Exercise goal: How many lines of the data contain the word "window"? Give only that number.

Data provided:
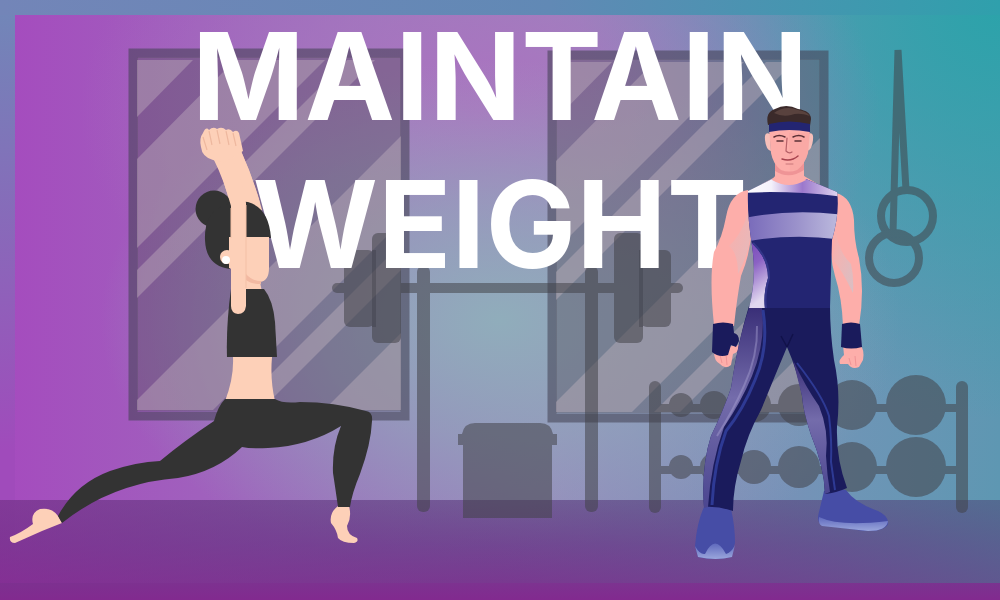
<!DOCTYPE html>
<html lang="en">
<head>
<meta charset="utf-8">
<title>Maintain Weight</title>
<style>
:root {
  --violet: #a34fbd;
  --teal: #32a0ad;
  --floor: #822c8f;
  --equipment: #414148;
  --black: #333333;
  --peach: #fdd0b8;
  --skin: #fdaeaa;
  --skin-shade: #ef9496;
  --navy: #232572;
  --pants: #1a1b5c;
  --shoe: #464da6;
  --lilac: #8f83c4;
}
* { margin: 0; padding: 0; box-sizing: border-box; }
body { width: 1000px; height: 600px; overflow: hidden; }
.banner {
  position: relative; width: 1000px; height: 600px; overflow: hidden;
  background:
    linear-gradient(#7488b8 0 0) 0 0 / 0 0 no-repeat,
    radial-gradient(ellipse 400px 260px at 500px 320px, #90adbb 0, #90adbb99 45%, #90adbb00 100%),
    radial-gradient(ellipse 400px 260px at 480px 110px, #ac72c0 0, #a878bf99 45%, #a878bf00 100%),
    radial-gradient(ellipse 420px 420px at 1000px 0, #2ba3aa 0, #2ba3aa00 100%),
    linear-gradient(90deg, #a54bbe 0, #a060bd 20%, #9885bd 55%, #6e95b6 85%, #5e97b2 100%);
}
.edge { position: absolute; }
.edge-top { inset: 0 0 auto 0; height: 15px; background: linear-gradient(90deg, #7385b8, #6189b5 55%, #2fa0ac); }
.edge-left { left: 0; top: 0; width: 15px; height: 600px; background: linear-gradient(#7088b8, #a04bbb 75%, #a04bbb); }
.scene { position: absolute; inset: 0; width: 1000px; height: 600px; display: block; }
.headline {
  position: absolute; left: 0; top: 2px; width: 1000px;
  display: flex; flex-direction: column; align-items: center;
  font: 700 121px/148px Inter, "Open Sans", sans-serif;
  font-optical-sizing: none; color: #fff; white-space: nowrap;
}
</style>
</head>
<body>
<main class="banner">
  <div class="edge edge-left"></div>
  <div class="edge edge-top"></div>

  <svg class="scene" viewBox="0 0 1000 600" aria-hidden="true">
    <defs>
      <linearGradient id="floor-tone" x1="0" y1="0" x2="0" y2="1">
        <stop offset="0" stop-color="#5b4380" stop-opacity=".6"/>
        <stop offset=".45" stop-color="#6c3a8b" stop-opacity=".85"/>
        <stop offset="1" stop-color="#822a8f"/>
      </linearGradient>
      <linearGradient id="floor-side" x1="0" x2="1">
        <stop offset="0" stop-color="#8a2f98" stop-opacity=".55"/>
        <stop offset=".5" stop-color="#6f4a90" stop-opacity=".25"/>
        <stop offset="1" stop-color="#4e7090" stop-opacity=".6"/>
      </linearGradient>
      <clipPath id="glass"><rect x="8" y="12" width="264" height="350"/></clipPath>
      <g id="window">
        <rect x="4" y="5" width="272" height="363" fill="none" stroke="#434052" stroke-opacity=".56" stroke-width="9"/>
        <rect x="8" y="9" width="264" height="354" fill="#55505c" stroke="none" fill-opacity=".42"/>
        <g clip-path="url(#glass)" fill="#c9b9c2" fill-opacity=".38">
          <path d="M8 12H64L8 69Z"/>
          <path d="M106 12H196L8 200V111Z"/>
          <path d="M218 12H246L8 250V222Z"/>
          <path d="M272 88V174L84 362H8V352Z"/>
          <path d="M272 196V222L132 362H106Z"/>
          <path d="M272 285V362H195Z"/>
        </g>
      </g>
      <g id="weights-row">
        <rect x="655" y="-1" width="308" height="8"/>
        <circle cx="681" r="12"/><circle cx="714" r="14"/><circle cx="754" r="17"/>
        <circle cx="799" r="21"/><circle cx="852" r="25"/><circle cx="916" r="30"/>
      </g>
    </defs>

    <g id="room">
      <rect y="500" width="1000" height="100" fill="url(#floor-tone)"/>
      <rect y="500" width="1000" height="83" fill="url(#floor-side)"/>
      <use href="#window" x="129" y="48"/>
      <use href="#window" x="548" y="50"/>
    </g>

    <g id="equipment" fill="#414148" opacity=".54">
      <g id="barbell">
        <rect x="332" y="283" width="351" height="10" rx="5"/>
        <rect x="372" y="233" width="29" height="110" rx="6"/>
        <rect x="344" y="250" width="30" height="77" rx="6"/>
        <rect x="614" y="233" width="29" height="110" rx="6"/>
        <rect x="641" y="250" width="30" height="77" rx="6"/>
        <rect x="417" y="266" width="13" height="246" rx="6"/>
        <rect x="585" y="266" width="13" height="246" rx="6"/>
      </g>
      <path id="bin" d="M463 518V445H458V434H462Q464 423 475 423H540Q551 423 553 434H557V445H552V518Z"/>
      <g id="dumbbell-rack">
        <rect x="649" y="381" width="12" height="132" rx="6"/>
        <rect x="956" y="381" width="12" height="132" rx="6"/>
        <use href="#weights-row" y="405"/>
        <use href="#weights-row" y="467"/>
      </g>
      <g id="rings" fill="none" stroke="#414148" stroke-width="8" stroke-linecap="round">
        <path d="M893 232L898 50L906 190" stroke-width="7"/>
        <circle cx="907" cy="216" r="26"/>
        <circle cx="894" cy="258" r="25"/>
      </g>
    </g>
    <path d="M374 250V327M641 250V327" stroke="#34343c" stroke-opacity=".3" stroke-width="4"/>
  </svg>

  <h1 class="headline"><span>MAINTAIN</span><span>WEIGHT</span></h1>

  <svg class="scene" viewBox="0 0 1000 600" role="img" aria-label="A woman in a lunge pose and a man in sportswear">
    <defs>
      <linearGradient id="yoke" x1="0" x2="1">
        <stop offset="0" stop-color="#ffffff"/><stop offset=".3" stop-color="#f4f1fb"/>
        <stop offset=".6" stop-color="#9b78cc"/><stop offset="1" stop-color="#e9e3f5"/>
      </linearGradient>
      <linearGradient id="chest-band" x1="0" x2="1">
        <stop offset="0" stop-color="#7465b8"/><stop offset=".55" stop-color="#9b92cb"/><stop offset="1" stop-color="#c0bfe0"/>
      </linearGradient>
      <linearGradient id="side-panel" x1="0" y1="0" x2=".3" y2="1">
        <stop offset="0" stop-color="#6f3fb4"/><stop offset=".5" stop-color="#8b62c4"/><stop offset="1" stop-color="#e0d7ef"/>
      </linearGradient>
      <linearGradient id="leg-panel" x1="0" y1="0" x2="0" y2="1">
        <stop offset="0" stop-color="#3a2f78"/><stop offset=".45" stop-color="#746cab"/><stop offset="1" stop-color="#4b4690"/>
      </linearGradient>
      <linearGradient id="sole" x1="0" y1="0" x2="0" y2="1">
        <stop offset="0" stop-color="#5f69bd"/><stop offset="1" stop-color="#9aa6dc"/>
      </linearGradient>
      <linearGradient id="arm-light" x1="0" y1="0" x2="1" y2="1">
        <stop offset="0" stop-color="#fdaeaa"/><stop offset="1" stop-color="#d9bfc4"/>
      </linearGradient>
      <clipPath id="shirt-shape"><path d="M772 179Q789 188 806 179L837 192Q840 212 832 240L830 308H749Q757 278 752 246Q747 214 748 191Z"/></clipPath>
    </defs>

    <g id="woman">
      <g id="raised-arm" fill="var(--peach)">
        <path d="M228 152L241 151Q255 182 262 210L250 218L240 200Z"/>
        <path d="M217 160L241 151Q252 176 260 203L246 206L231 206Z"/>
      </g>
      <g id="hair" fill="var(--black)">
        <circle cx="214" cy="209" r="18.5"/>
        <path d="M205 240Q204 214 222 206Q236 200 248 202Q269 208 271 238H230V269Q206 266 205 240Z"/>
      </g>
      <path id="face" fill="var(--peach)" d="M229 237H269V268Q269 281 260 282L262 292H240V272L229 268Z"/>
      <path fill="#f2b9a2" d="M246 274Q252 281 261 281V284Q251 284 246 280Z"/>
      <circle cx="227" cy="257" r="7" fill="var(--peach)"/>
      <circle cx="226" cy="260" r="4" fill="#fff"/>
      <path id="crop-top" fill="var(--black)" d="M231 289H264Q273 300 275 322L277 357H227Q226 325 231 289Z"/>
      <path id="waist" fill="var(--peach)" d="M233 357H272Q270 380 275 401H225Q234 378 233 357Z"/>
      <g id="near-arm" fill="var(--peach)">
        <path d="M214 160L229 152Q242 176 246 203V306Q245 314 238 314Q231 313 231 306V206Q224 180 214 160Z"/>
        <path d="M203 133Q206 126 209 130Q213 126 217 129Q222 126 226 130Q230 128 233 132Q237 129 239 133L243 151L224 163L213 160Q202 157 201 147Q199 138 203 133Z"/>
        <path d="M209 131L212 145M217 130L220 144M226 131L229 145M233 133L236 146M203 137L207 150" fill="none" stroke="#eeb89f" stroke-width="1.2"/>
        <path d="M246 205V288M231 208V238" fill="none" stroke="#f3c0a6" stroke-width="1"/>
      </g>
      <g id="feet" fill="var(--peach)">
        <path d="M62 523L42 531L15 543Q9 543 10 537Q21 533 33 524Q30 513 40 509Q52 507 58 516Z"/>
        <path d="M338 506H349Q352 517 347 526Q347 535 357 538Q359 542 354 543Q342 543 338 538Q337 530 331 523Q329 513 338 506Z"/>
      </g>
      <path id="leggings" fill="var(--black)" d="M225 399H275Q283 404 300 402Q334 402 366 411Q373 412 372 421Q371 444 360 474Q352 493 350 507H338Q335 486 333 473Q332 447 341 426Q309 446 268 448Q251 449 242 447Q216 472 178 478Q112 483 62 523L58 516Q75 484 110 471Q136 462 160 461Q184 441 214 421Q218 406 225 399Z"/>
    </g>

    <g id="man">
      <g id="arms">
        <path fill="var(--skin)" d="M748 190Q730 193 726 217Q722 238 714 252Q709 278 714 325L734 326Q737 298 741 276Q751 252 752 226Z"/>
        <path fill="url(#arm-light)" d="M749 207Q744 232 729 246Q738 253 738 274Q750 252 751 228Z" opacity=".75"/>
        <path fill="var(--skin)" d="M836 193Q852 197 854 220Q854 241 859 258Q865 290 859 326H843Q842 298 835 276Q828 252 832 222Z"/>
        <path fill="url(#arm-light)" d="M835 226Q838 252 851 264Q854 277 853 293Q842 270 833 260Z"/>
        <path fill="var(--skin)" d="M714 352L732 346L740 345Q739 352 733 354L731 365Q725 370 720 364Q714 361 714 352Z"/>
        <path fill="var(--skin)" d="M843 345H860Q865 350 863 360L859 367Q852 370 848 364L840 364Q838 360 844 355Z"/>
        <path d="M720 355L722 363M726 354L727 365M849 358L851 365M855 356L856 366" stroke="#ef9496" stroke-width="1"/>
        <path fill="var(--pants)" d="M713 324Q723 321 733 324L734 333Q739 334 739 341L736 347L731 345L728 355Q719 358 712 352Z"/>
        <path fill="var(--pants)" d="M842 324Q851 321 860 324L862 347Q851 350 841 347Z"/>
      </g>

      <g id="shoes">
        <path fill="var(--shoe)" d="M704 507Q716 502 731 509Q735 526 735 543L731 557Q715 561 698 557L695 546Q697 522 704 507Z"/>
        <path fill="url(#sole)" d="M695 546Q700 555 705 554Q715 533 726 554Q731 553 735 545L732 557Q716 561 698 557Z"/>
        <path fill="var(--shoe)" d="M824 491Q835 487 846 490Q855 503 878 511Q889 516 888 524Q884 532 864 531L822 525Q816 522 819 512Z"/>
        <path fill="url(#sole)" d="M819 517Q840 527 888 521Q887 531 868 531L822 526Q818 524 819 517Z"/>
      </g>

      <g id="pants">
        <path fill="var(--pants)" d="M749 306H830Q830 332 834 360Q841 392 837 427Q836 459 847 488Q836 493 825 494Q824 466 811 435Q803 411 802 396Q798 372 787 347Q774 378 761 410Q747 435 741 461Q733 487 733 511Q718 506 704 507Q701 467 711 436Q724 409 731 388Q738 341 749 306Z"/>
        <path fill="url(#leg-panel)" d="M749 308H762Q766 342 752 376Q741 402 724 427Q711 463 708 507L704 508Q701 467 711 436Q724 409 731 388Q738 341 749 308Z"/>
        <path fill="url(#leg-panel)" d="M793 360Q805 386 819 406Q829 430 826 456Q827 475 830 492L825 494Q824 466 811 435Q803 411 802 396Z"/>
        <path d="M763 310Q769 348 755 380Q743 410 726 431Q714 463 712 505" fill="none" stroke="#2e3a94" stroke-width="3"/>
        <path d="M757 326Q758 356 744 386Q733 411 717 436" fill="none" stroke="#a69fd0" stroke-opacity=".45" stroke-width="2"/>
        <path d="M797 363Q823 396 829 416Q832 440 831 462L835 490" fill="none" stroke="#2e3a94" stroke-width="2"/>
        <path d="M787 347L781 336M787 347L793 334" stroke="#11124a" stroke-width="1.5"/>
      </g>

      <path id="neck" fill="var(--skin)" d="M775 158H804V176L816 183Q790 196 762 184L775 177Z"/>
      <path fill="var(--skin-shade)" d="M775 163Q789 177 804 163V170Q789 180 775 171Z"/>
      <g id="shirt" clip-path="url(#shirt-shape)">
        <rect x="740" y="175" width="104" height="136" fill="var(--navy)"/>
        <path fill="url(#yoke)" d="M740 170H844V197Q790 190 740 193Z"/>
        <path fill="url(#chest-band)" d="M740 219Q790 208 844 215V240Q790 232 740 243Z"/>
        <path fill="url(#side-panel)" d="M740 236L752 243Q768 258 768 278Q763 294 765 309H740Z"/>
        <path d="M753 243Q769 258 769 278Q764 294 766 309" fill="none" stroke="#34368a" stroke-width="2"/>
      </g>
      <path fill="var(--skin)" d="M775 176Q789 186 804 176L806 180Q789 190 772 180Z"/>

      <g id="head">
        <path fill="#f7bfb9" d="M770 134Q764 131 765 140Q766 150 771 151ZM808 134Q814 131 813 140Q812 150 807 151Z"/>
        <path fill="var(--skin)" d="M769 128H810L808 153Q805 164 797 170Q789 173 781 170Q773 164 771 153Z"/>
        <path fill="#f3a09f" d="M789 133H810L808 153Q805 164 797 170L790 171Z" opacity=".35"/>
        <path fill="#3b2a2a" d="M768 125Q765 112 775 109Q786 103 798 109Q811 111 811 119L810 126Q789 120 768 125Z"/>
        <path fill="#59423e" d="M774 113Q785 105 798 110Q806 111 810 116Q799 112 791 115Q782 117 774 113Z"/>
        <path fill="var(--navy)" d="M769 124Q789 119 810 124V132Q789 128 769 132Z"/>
        <g fill="none" stroke="#5a3036" stroke-width="1.5" stroke-linecap="round">
          <path d="M774 137Q779 134 785 137M793 137Q799 134 804 137"/>
          <path d="M777 141H783M795 141H801"/>
          <path d="M787 138L786 151Q789 154 792 152" stroke="#b76168" stroke-width="1.2"/>
          <path d="M782 159Q791 162 798 156" stroke="#a6424d"/>
          <path d="M786 164H793" stroke="#c9767a" stroke-width="1"/>
        </g>
      </g>
    </g>
  </svg>
</main>
</body>
</html>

Problem solution: 3